The notion would be that a library, preferably academic or public, would host the production team on a visiting basis. The team would have normal and appropriate day to day duties but also have podcast production included in the mix. In terms of relocating, we will be free pretty soon to do such I fear. Some areas we would consider relocating to include:
I am trying to be prudent in bringing this up. If anything I want to throw the notion out there for folks to consider. There are several ways to reach me. You can find those at http://lisnews.org/node/29265 with telephone numbers in standardized format. If anybody has interest in exploring this seemingly radical notion that is somewhat old-fashioned outside librarianship, please let me know.
Life sometimes throws curveballs. Living is not always a matter of determining how one might act. All too often this modern life requires more attention to how to react. -- Read More
LISNews author "birdie" (aka Robin K. Blum) has a booth at PLA this year. Stop in and have a look at Her IN MY BOOK cards. The cards have been acclaimed in the press (Publishers Weekly calls them "sentimental greetings that make endearing gift enclosures") and you can get one for free, just say "Birdie sent me!"
Scott Douglas has released full details of a book give away contest here:
Do you have a picture that perfectly illustrates the insanity that takes place at a library?

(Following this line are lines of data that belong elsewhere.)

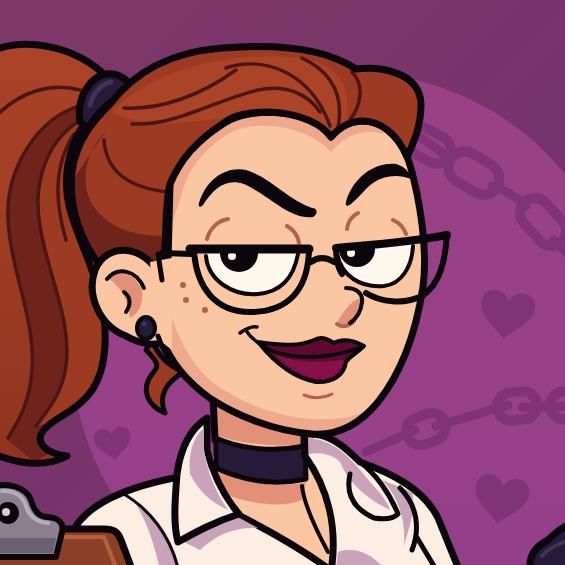
<!DOCTYPE html>
<html lang="en">
<head>
<meta charset="utf-8">
<title>Smirking secretary</title>
<style>
:root {
  --ink: #0b060b;
  --wall-top: #7f3869;
  --wall-low: #71306c;
  --disc: #9b4187;
  --motif: #7f3477;
  --hair: #9c3a22;
  --hair-light: #ab4327;
  --hair-dark: #6f241b;
  --hair-line: #4a1512;
  --skin: #fbc6a2;
  --skin-shade: #e39078;
  --skin-line: #b2604f;
  --shirt: #fdeee3;
  --shirt-shade: #c9a3b9;
  --navy: #251b38;
  --navy-light: #40335a;
  --lip: #5c0a2d;
  --lip-light: #86104a;
  --board: #8c3f26;
  --metal: #8d7f90;
}
html, body { margin: 0; background: var(--wall-low); overflow: hidden; }
.scene { display: block; width: 565px; height: 565px; }
.outline { stroke: var(--ink); stroke-width: 7; stroke-linejoin: round; stroke-linecap: round; }
.ink-line { fill: none; stroke: var(--ink); stroke-width: 5; stroke-linecap: round; stroke-linejoin: round; }
.strand { fill: none; stroke: var(--hair-line); stroke-width: 3.5; stroke-linecap: round; }
.crease { fill: none; stroke: var(--skin-line); stroke-width: 4; stroke-linecap: round; }
.motif { fill: var(--motif); }
.link { fill: none; stroke: var(--motif); stroke-width: 10; }
.bar { fill: none; stroke: var(--motif); stroke-width: 9; stroke-linecap: round; }
</style>
</head>
<body>
<svg class="scene" viewBox="0 0 565 565" role="img" aria-label="Cartoon woman with a red ponytail, glasses and a sly smile">
  <defs>
    <linearGradient id="wall" x1="0" y1="0" x2="1" y2="1">
      <stop offset="0" stop-color="var(--wall-top)"/>
      <stop offset="1" stop-color="var(--wall-low)"/>
    </linearGradient>
    <linearGradient id="disc-fill" x1="0" y1="0" x2="0" y2="1">
      <stop offset="0" stop-color="#9a4184"/>
      <stop offset="1" stop-color="#93408a"/>
    </linearGradient>
    <linearGradient id="tail-fill" x1="0" y1="0" x2="0" y2="1">
      <stop offset="0" stop-color="var(--hair-light)"/>
      <stop offset="1" stop-color="#8f3420"/>
    </linearGradient>
    <path id="heart" d="M0 25C-10 14-27 6-27-9C-27-24-7-28 0-13C7-28 27-24 27-9C27 6 10 14 0 25Z"/>
    <path id="ponytail-shape" d="M-10 52C20 38 72 42 108 78L84 124C68 148 62 178 70 210C82 252 108 292 105 345C103 384 88 401 62 416C42 428 35 437 44 447C50 453 58 455 67 456C45 468 15 464-10 452Z"/>
    <path id="hair-shape" d="M160 276C138 252 118 256 102 268C84 246 68 212 72 172C76 142 92 122 110 104C136 70 172 52 222 48C270 44 322 46 356 69C380 66 420 72 421 104C421 126 414 142 407 157C398 135 381 121 363 121C349 121 338 129 331 137C322 124 300 113 268 112C246 112 232 116 224 123C196 141 180 160 170 184C163 214 169 246 160 276Z"/>
    <path id="face-shape" d="M170 184C180 158 200 138 224 123C250 106 312 108 331 137C340 126 351 121 363 121C386 121 404 142 410 165C420 200 428 250 423 287C416 332 402 372 378 402C360 424 338 436 312 434C272 431 234 414 211 399C186 381 170 362 162 338L150 270L168 262Z"/>
    <clipPath id="ponytail-clip"><use href="#ponytail-shape"/></clipPath>
    <clipPath id="hair-clip"><use href="#hair-shape"/></clipPath>
    <clipPath id="face-clip"><use href="#face-shape"/></clipPath>
    <clipPath id="left-eye"><path d="M197 250L309 249C308 276 296 301 272 307C236 313 203 296 197 250Z"/></clipPath>
    <clipPath id="right-eye"><path d="M335 245L415 241C416 262 406 284 384 287C358 291 340 276 335 245Z"/></clipPath>
  </defs>

  <g id="backdrop">
    <rect width="565" height="565" fill="url(#wall)"/>
    <circle cx="350" cy="350" r="278" fill="url(#disc-fill)"/>
    <g id="upper-chain">
      <path class="bar" d="M412 133Q432 143 450 160M492 186Q512 192 526 206M553 240L570 256"/>
      <rect class="link" x="-24" y="-14" width="48" height="28" rx="14" transform="translate(428 145) rotate(28)"/>
      <rect class="link" x="-27" y="-16" width="54" height="32" rx="16" transform="translate(474 173) rotate(31)"/>
      <rect class="link" x="-27" y="-15" width="54" height="30" rx="15" transform="translate(543 222) rotate(48)"/>
    </g>
    <g id="lower-chain">
      <path class="bar" d="M366 452L415 430M436 426L508 405M522 407L572 406"/>
      <rect class="link" x="-20" y="-14" width="40" height="28" rx="14" transform="translate(426 429) rotate(-20)"/>
      <rect class="link" x="-20" y="-14" width="40" height="28" rx="14" transform="translate(517 406) rotate(-6)"/>
      <rect class="link" x="-20" y="-14" width="40" height="28" rx="14" transform="translate(570 406) rotate(6)"/>
    </g>
    <use class="motif" href="#heart" transform="translate(507 314) rotate(8)"/>
    <use class="motif" href="#heart" transform="translate(501 499) rotate(10)"/>
    <use class="motif" href="#heart" transform="translate(113 443) rotate(-8) scale(.68)"/>
  </g>

  <g id="ponytail">
    <use href="#ponytail-shape" fill="url(#tail-fill)"/>
    <g clip-path="url(#ponytail-clip)">
      <path fill="var(--hair-dark)" d="M80 108C40 118 8 170 8 218C8 270 36 320 32 370C30 402 18 420 8 440L34 462L110 420V250L60 190Z"/>
      <path fill="var(--hair)" d="M84 118C48 138 32 180 40 226C48 276 72 320 66 366C62 394 50 408 36 426L110 410V270L70 200Z"/>
      <path class="strand" d="M80 90C50 82 20 92-4 116M80 106C38 118 6 168 8 218C10 270 36 320 32 370C30 402 18 422 8 438M84 118C48 138 32 180 40 226C48 276 72 320 66 366C62 394 48 410 36 426M74 134C52 168 56 206 66 240"/>
    </g>
    <use class="outline" href="#ponytail-shape" fill="none"/>
    <path class="outline" fill="var(--navy)" d="M80 122C76 96 92 72 113 74C124 76 132 84 131 90C112 98 98 112 88 128Z"/>
    <path fill="none" stroke="var(--navy-light)" stroke-width="5" stroke-linecap="round" d="M90 105C93 93 101 84 111 82"/>
  </g>

  <g id="neck">
    <path fill="var(--skin)" d="M213 385L216 450L190 510L270 530L333 570L345 500L304 460V420Z"/>
    <path fill="var(--skin-shade)" d="M212 390C238 412 276 430 308 434L304 446C270 446 238 444 214 434ZM218 468C246 486 282 488 306 482L302 500C276 510 240 502 212 488Z"/>
    <path class="outline" fill="none" d="M213 396L215 440M304 434V448"/>
    <path class="outline" style="stroke-width:5" fill="var(--navy)" d="M216 438C242 450 276 452 305 446L306 479C274 486 242 480 216 468Z"/>
    <path class="ink-line" d="M302 486C304 504 314 526 328 552" style="stroke-width:4"/>
  </g>

  <g id="shirt">
    <path class="outline" fill="var(--shirt)" d="M76 526C92 502 128 486 184 476L178 540L236 514C268 530 306 552 333 572H70Z"/>
    <path fill="var(--shirt-shade)" d="M134 501C158 520 172 542 180 570H160C154 542 146 520 134 501ZM184 542L236 516L258 528C236 526 214 536 200 550Z"/>
    <path class="ink-line" d="M120 492C150 508 170 536 178 568" style="stroke-width:3"/>
    <path class="outline" fill="var(--shirt)" d="M305 434C328 432 344 446 360 462C394 474 424 490 438 518L460 572H331C338 528 328 488 305 456Z"/>
    <path fill="var(--shirt-shade)" d="M308 438C334 440 348 456 362 472C372 486 386 496 390 510C370 500 350 486 340 462C332 454 320 452 309 454ZM382 480C398 496 406 520 404 546C410 524 416 510 412 492ZM338 552C356 546 372 554 386 570H336Z"/>
    <path class="ink-line" d="M350 474C346 492 352 508 374 518C386 520 394 518 398 514C390 494 376 474 360 462M400 488C418 506 420 530 412 550M416 536L434 566"/>
    <path class="outline" fill="var(--shirt)" d="M207 418C188 430 180 452 177 474C175 500 173 524 178 542C196 532 214 522 239 514C222 494 212 470 207 450Z"/>
    <path fill="var(--shirt-shade)" d="M204 428C192 438 188 456 190 474C198 490 210 502 228 510C214 490 206 468 204 448Z"/>
  </g>

  <g id="loose-lock">
    <path class="outline" style="stroke-width:5" fill="var(--hair)" d="M152 340C158 356 168 366 184 372C166 382 158 396 165 413C148 406 140 390 152 374C160 366 158 362 146 350Z"/>
  </g>

  <g id="face">
    <use href="#face-shape" fill="var(--skin)"/>
    <g clip-path="url(#face-clip)">
      <path fill="var(--skin-shade)" d="M160 262C166 310 180 354 212 382C250 410 300 424 344 418C366 414 378 404 390 388L376 440H200L150 350Z" opacity=".55"/>
      <path fill="var(--skin-shade)" d="M170 184C180 158 200 138 224 123C250 104 312 106 331 137C340 124 360 118 380 126L384 134C362 128 344 136 331 152C308 126 256 118 228 134C202 150 186 172 180 200L166 240Z" opacity=".55"/>
    </g>
    <use class="outline" href="#face-shape" fill="none"/>
  </g>

  <g id="hair">
    <use href="#hair-shape" fill="var(--hair)"/>
    <g clip-path="url(#hair-clip)">
      <path fill="var(--hair-light)" d="M112 112C150 70 230 50 300 58C340 64 352 86 346 122L331 137C312 112 262 104 224 118C178 124 140 128 112 112Z"/>
      <path fill="var(--hair-dark)" d="M106 130C88 150 78 178 92 204C110 232 140 236 168 236L158 280L96 270L60 200Z"/>
      <path class="strand" d="M124 108C160 110 200 96 236 70M132 124C176 126 210 102 258 90C286 84 308 94 320 112M226 68C262 56 310 70 330 126M302 58C332 72 344 96 338 128M352 72C364 84 362 104 350 120M104 140C106 172 130 188 168 192"/>
    </g>
    <use class="outline" href="#hair-shape" fill="none"/>
  </g>

  <g id="ear">
    <path class="outline" fill="var(--skin)" d="M160 276C146 246 108 240 95 270C86 296 100 326 126 336C140 344 154 346 164 342L166 290Z"/>
    <path fill="var(--skin)" d="M150 262L172 258V350L154 336Z"/>
    <path fill="var(--skin-shade)" d="M108 278C118 268 134 272 142 290C144 304 138 314 130 318C128 300 122 288 108 278Z"/>
    <path class="ink-line" style="stroke-width:4" d="M107 279C118 266 136 270 144 288M124 292C132 298 130 306 126 312"/>
    <path class="ink-line" d="M158 254L162 280M158 336C162 348 168 358 174 364"/>
    <ellipse class="outline" style="stroke-width:4" cx="146" cy="328" rx="9" ry="11" fill="var(--navy)"/>
    <circle cx="144" cy="324" r="2.5" fill="var(--navy-light)"/>
  </g>

  <g id="eyes">
    <path class="crease" d="M207 239C210 228 218 221 228 219M287 226C294 230 298 236 299 243M347 229C348 221 352 216 358 213M393 220C400 223 404 228 406 234"/>
    <path fill="#fff8ec" d="M197 250L309 249C308 276 296 301 272 307C236 313 203 296 197 250Z"/>
    <path fill="#fff8ec" d="M335 245L415 241C416 262 406 284 384 287C358 291 340 276 335 245Z"/>
    <g clip-path="url(#left-eye)">
      <path fill="var(--skin)" d="M190 250H206C208 280 232 296 258 294C282 292 294 276 298 250H316V316H190Z"/>
      <circle cx="239" cy="253" r="19" fill="var(--ink)"/>
      <circle cx="232" cy="256" r="4" fill="#fff8ec"/>
    </g>
    <g clip-path="url(#right-eye)">
      <circle cx="357" cy="249" r="18" fill="var(--ink)"/>
      <circle cx="351" cy="253" r="4" fill="#fff8ec"/>
    </g>
    <path class="ink-line" style="stroke-width:4" d="M206 256C208 280 232 296 258 294C282 292 294 276 298 254"/>
    <path class="ink-line" style="stroke-width:4" d="M337 254C342 276 360 288 384 286C402 284 412 266 413 246"/>
  </g>

  <g id="eyebrows" fill="var(--ink)">
    <path d="M199 203C206 180 225 166 246 170C270 177 288 200 312 208C318 208 318 214 313 217C290 220 270 196 244 184C226 178 214 188 203 205C200 208 198 207 199 203Z"/>
    <path d="M346 202C352 180 372 162 396 164C404 166 410 172 411 179C396 173 380 176 368 187C362 193 356 200 351 204C347 207 345 206 346 202Z"/>
  </g>

  <g id="nose-and-freckles">
    <path fill="var(--skin-shade)" d="M336 324C344 310 352 300 361 298C364 308 360 318 350 325C345 328 339 328 336 324Z"/>
    <path class="crease" d="M337 324C342 328 350 326 354 321"/>
    <path class="ink-line" style="stroke-width:4" d="M346 288C356 288 363 293 362 302C361 312 356 319 350 323"/>
    <g fill="var(--skin-line)">
      <circle cx="183" cy="285" r="3"/>
      <circle cx="186" cy="300" r="3"/>
      <circle cx="205" cy="310" r="3"/>
    </g>
  </g>

  <g id="glasses" fill="none" stroke="var(--ink)" stroke-linecap="round" stroke-linejoin="round">
    <path stroke-width="6" d="M162 253L192 254"/>
    <path stroke-width="6" d="M194 250C196 288 216 312 250 312C288 312 308 290 309 250"/>
    <path stroke-width="9" d="M190 249L309 249"/>
    <path stroke-width="6" d="M311 262C318 257 326 257 334 262"/>
    <path stroke-width="8" d="M336 248C370 245 412 242 447 235"/>
    <path stroke-width="6" d="M447 235C445 262 440 284 422 296C404 305 380 302 366 293M336 248C336 260 338 268 342 274"/>
  </g>

  <g id="mouth">
    <path class="outline" style="stroke-width:4" fill="var(--lip)" d="M258 342C284 346 300 346 314 340C322 336 328 339 334 343C342 338 354 340 364 346C356 354 350 356 346 362C344 376 332 383 316 382C294 378 274 362 258 342Z"/>
    <path fill="var(--lip-light)" d="M274 354C298 364 324 362 344 360C342 373 331 380 317 379C300 376 286 366 274 354Z"/>
    <path class="ink-line" style="stroke-width:3.5" d="M240 333C247 328 252 326 257 327M246 330C250 338 262 346 274 352C302 360 332 358 362 347"/>
    <path class="crease" d="M304 395C314 399 324 398 332 394" style="stroke-width:3"/>
  </g>

  <g id="clipboard">
    <path class="outline" fill="var(--board)" d="M-8 529H104C114 529 118 532 121 540L133 572H-8Z"/>
    <path fill="none" stroke="#b2613c" stroke-width="4" d="M64 537H104L117 570"/>
    <path class="outline" style="stroke-width:6" fill="var(--metal)" d="M-8 487C8 482 26 487 31 500C34 510 38 517 48 517C60 518 64 524 62 532L56 557H-8Z"/>
    <path fill="#6b5f72" d="M-8 538H56L53 553H-8Z"/>
    <path fill="none" stroke="#b9acb9" stroke-width="4" stroke-linecap="round" d="M2 491C14 490 23 496 26 506C29 516 36 522 48 523"/>
    <circle cx="8" cy="513" r="11" fill="var(--ink)"/>
    <circle cx="6" cy="512" r="4" fill="#d8cbd4"/>
  </g>

  <g id="dark-corner">
    <path class="outline" fill="var(--navy)" d="M530 572C528 556 536 546 548 540C556 532 564 526 574 522V572Z"/>
    <path fill="none" stroke="var(--navy-light)" stroke-width="4" stroke-linecap="round" d="M542 556C548 549 556 545 564 542"/>
  </g>
</svg>
</body>
</html>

Maybe it's the book drop that was destroyed by a firecracker, the librarian who never matches his socks, or the library that is completely falling apart and has structural damage to prove it! If so, send them to me and you will automatically be entered in a drawing for a free signed copy of Quiet, Please: Dispatches from a Public Librarian.
As noted at the show's blog, the thirty-first episode of Uncontrolled Vocabulary is delayed until Thursday at 10:00 PM Eastern Standard Time (3:00 AM GMT Friday, 7:00 PM Pacific Standard Time Thursday). Details on how to participate can be found at the show blog. Technical issues with TalkShoe prevented recording an episode at the appointed hour on the regular day.
Folks with stories as well as fun things happening in their library or other sort of knowledge management organization can also contact the LISTen team. Interviews are possible still this week. By calling any of the four telephone numbers posted based around the planet, a voicemail can be left for the team to consider.